All of this equipment monitoring is at the core of a condition-based (predictive) maintenance program.
Striking a balance between PM and PdM
Many plants today still rely on service contractors that provide regularly scheduled preventive maintenance on critical equipment. This approach – a giant step past the traditional, reactive “we’ll fix it when it breaks” approach – involves following manufacturers’ maintenance guidelines to reduce unscheduled equipment failure and unplanned downtime. Preventive maintenance has a long history of improving safety and bottom-line results.
To go to the next level – condition-based, or predictive maintenance (PdM) – industrial companies and their maintenance, repair, and overhaul (MRO) service contractors will need software-based tools that enable them to access the vast amounts of operational and equipment health data manufacturers already own but are not fully utilizing. The efficiencies possible with a true predictive maintenance approach will depend on the software available to sift through millions of data points to identify those that align with actual equipment condition and performance.
PdM has been improved by technological advances in sensors and in connectivity and communications tools for streaming live data, and declining prices for these have made them more accessible. Special analytical software developed for the industrial internet of things (IIoT) has added needed capabilities, too. Without data analytics, defining an optimal maintenance strategy for critical equipment is like a tightrope walk between operations and maintenance costs on the one hand and the potential cost of an unexpected or unscheduled equipment failure on the other.

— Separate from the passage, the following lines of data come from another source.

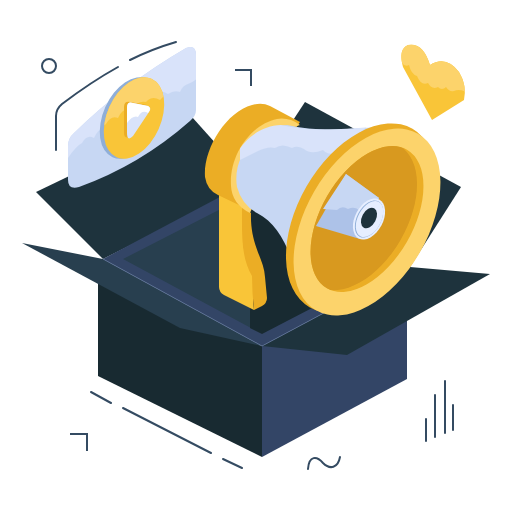
<!DOCTYPE html>
<html lang="en">
<head>
<meta charset="utf-8">
<title>Marketing box</title>
<style>
:root {
  --navy: #334566;
  --slate: #283f4f;
  --deep: #1e333d;
  --night: #182a31;
  --ice: #c7d7f3;
  --ice-light: #d9e3fa;
  --ice-pale: #e6eeff;
  --ice-shade: #adc2e8;
  --steel: #8faed8;
  --yellow: #f9c538;
  --butter: #fcd36b;
  --amber: #ebad25;
  --ochre: #d8991f;
  --line: #344b62;
}
* { margin: 0; }
html, body { width: 512px; height: 512px; overflow: hidden; background: #fff; }
svg { display: block; width: 512px; height: 512px; }
.navy { fill: var(--navy); }
.slate { fill: var(--slate); }
.deep { fill: var(--deep); }
.night { fill: var(--night); }
.ice { fill: var(--ice); }
.ice-light { fill: var(--ice-light); }
.ice-pale { fill: var(--ice-pale); }
.ice-shade { fill: var(--ice-shade); }
.steel { fill: var(--steel); }
.yellow { fill: var(--yellow); }
.butter { fill: var(--butter); }
.amber { fill: var(--amber); }
.ochre { fill: var(--ochre); }
.accents { fill: none; stroke: var(--line); stroke-width: 2; stroke-linecap: round; stroke-linejoin: round; }
.corner { stroke-linecap: butt; stroke-linejoin: miter; }
.seam { fill: none; stroke: #5a6f97; stroke-width: .8; }
</style>
</head>
<body>
<svg viewBox="0 0 512 512" role="img" aria-label="Megaphone, video card and heart coming out of an open box">
  <defs>
    <path id="video-card-shape" d="M68 146Q68 138 74 133Q124 84 186 48Q196 44 196 55V110Q196 116 190 121Q140 165 79 187Q68 190 68 180Z"/>
    <ellipse id="play-disc-shape" cx="134" cy="118" rx="27" ry="43" transform="rotate(24 134 118)"/>
    <path id="heart-shape" d="M432 120L403 67Q398 49 408 45Q423 42 430 65Q446 55 459 72Q467 85 464 100Z"/>
    <path id="horn-shape" d="M231 187C226 157 250 126 281 125C307 131 335 130 371 127L296 289C285 255 276 226 251 213Q236 205 231 187Z"/>
    <ellipse id="mouth-shape" cx="367" cy="219" rx="46" ry="80" transform="rotate(30 367 219)"/>
    <clipPath id="video-card-clip"><use href="#video-card-shape"/></clipPath>
    <clipPath id="play-disc-clip"><use href="#play-disc-shape"/></clipPath>
    <clipPath id="heart-clip"><use href="#heart-shape"/></clipPath>
    <clipPath id="horn-clip"><use href="#horn-shape"/></clipPath>
    <clipPath id="mouth-clip"><use href="#mouth-shape"/></clipPath>
  </defs>

  <g id="accent-lines" class="accents">
    <circle cx="49" cy="66" r="7"/>
    <path d="M56 150V116Q56 109 62 104Q91 82 118 67M130 60Q152 49 176 42"/>
    <path d="M91 392L111 403M123 408L211 453M223 459L242 468"/>
    <path d="M308 469C309 455 317 456 323 463C330 470 338 468 340 457"/>
    <path d="M426 419V441M435 395V437M445 381V433M453 405V430"/>
    <path class="corner" d="M235 70H251V86M70 434H87V451"/>
  </g>

  <g id="box-back">
    <polygon class="deep" points="36,192 192,117 252,184 103,259"/>
    <polygon class="deep" points="305,102 461,187 410,267 251,184"/>
    <polygon class="navy" points="103,259 250,181 410,267 262,346"/>
    <polygon class="slate" points="123,259 250,194 250,328 262,334"/>
    <polygon class="night" points="250,194 391,267 262,334 250,328"/>
  </g>

  <g id="box-front">
    <polygon class="night" points="98,282 262,346 262,457 98,376"/>
    <polygon class="navy" points="262,346 407,318 407,379 262,457"/>
    <polygon class="slate" points="22,243 103,259 262,346 180,328"/>
    <polygon class="deep" points="262,346 410,267 490,274 347,355"/>
    <path class="seam" d="M103 259L262 346L410 267"/>
  </g>

  <g id="video-card">
    <use class="ice" href="#video-card-shape"/>
    <path class="ice-light" clip-path="url(#video-card-clip)" d="M60 40H200V76Q194 82 188 84Q183 85 180 92Q174 90 168 94Q160 88 152 96Q144 98 137 106Q127 106 120 115Q112 116 105 129Q98 128 94 138Q87 134 82 143Q76 146 68 158H60Z"/>
    <use class="steel" href="#play-disc-shape" x="-4"/>
    <use class="yellow" href="#play-disc-shape"/>
    <path class="butter" clip-path="url(#play-disc-clip)" d="M95 70H175V96Q166 92 160 100Q152 95 146 102Q138 100 131 110Q123 107 118 118Q111 115 106 124L95 132Z"/>
    <path class="amber" d="M124 107Q124 101 130 102L147 105L130 137Q124 139 124 133Z"/>
    <path class="ice-light" d="M127 108Q127 101 133 103L148 106Q152 108 149 112L133 136Q127 142 127 133Z"/>
    <path fill="#fff" d="M127 108Q127 101 133 103L148 106Q152 108 148 113Q142 109 138 117Q133 115 127 123Z"/>
  </g>

  <g id="heart">
    <use class="yellow" href="#heart-shape"/>
    <path class="butter" clip-path="url(#heart-clip)" d="M395 40H470V94Q460 88 454 91Q449 92 446 87Q442 91 438 87Q432 90 428 83Q421 86 417 76Q411 74 409 65Q404 68 398 58Z"/>
  </g>

  <g id="megaphone">
    <path class="yellow" d="M219 194L243 206C242 243 249 260 258 274Q251 288 254 310L224 295Q219 292 219 287Z"/>
    <path class="amber" d="M242 207L251 213C250 246 264 258 265 277L267 298Q267 303 262 306L254 310Q252 293 252 276C241 257 242 236 242 207Z"/>
    <path class="amber" d="M205 177C203 149 226 112 252 105Q262 102 270 106L300 122L243 207L218 195Q207 190 205 177Z"/>
    <path class="butter" d="M231 186C229 154 252 124 277 119Q289 117 300 125L285 130L250 213Q232 204 231 186Z"/>
    <use class="ice" href="#horn-shape" x="6"/>
    <path class="ice-light" clip-path="url(#horn-clip)" d="M240 120H375L349 142Q341 140 338 151Q330 157 323 150Q311 155 304 149Q297 145 292 148Q282 143 275 148Q268 146 258 151L240 160Z"/>
    <ellipse class="amber" cx="361" cy="218" rx="63" ry="103" transform="rotate(30 361 218)"/>
    <ellipse class="butter" cx="367" cy="222" rx="61" ry="102" transform="rotate(30 367 222)"/>
    <use class="amber" href="#mouth-shape"/>
    <g clip-path="url(#mouth-clip)">
      <ellipse class="ochre" cx="359" cy="216" rx="48" ry="81" transform="rotate(30 359 216)"/>
      <path class="ice-shade" d="M346 174L379 198L360 239L316 226Z"/>
      <path class="ice" d="M346 174L379 198L373 205Q365 201 359 210Q354 206 348 209Q342 205 337 210L323 209Z"/>
    </g>
    <ellipse class="ice-pale" cx="369" cy="219" rx="14" ry="22" transform="rotate(28 369 219)"/>
    <ellipse class="steel" cx="369" cy="219" rx="12" ry="20" transform="rotate(28 369 219)"/>
    <ellipse class="ice-pale" cx="369.5" cy="219" rx="11.5" ry="19.5" transform="rotate(28 369.5 219)"/>
    <ellipse class="deep" cx="369" cy="218" rx="7" ry="11" transform="rotate(28 369 218)"/>
  </g>
</svg>
</body>
</html>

Servicing machinery is most cost-effective if it’s done when it is needed (within certain limits). If equipment repairs are addressed too early, a company will spend more on replacement parts and upkeep than it would if maintenance schedules were determined based solely on equipment condition. If it waits too long, on the other hand, deterioration can progress too far, resulting in higher costs to bring equipment performance back to acceptable levels.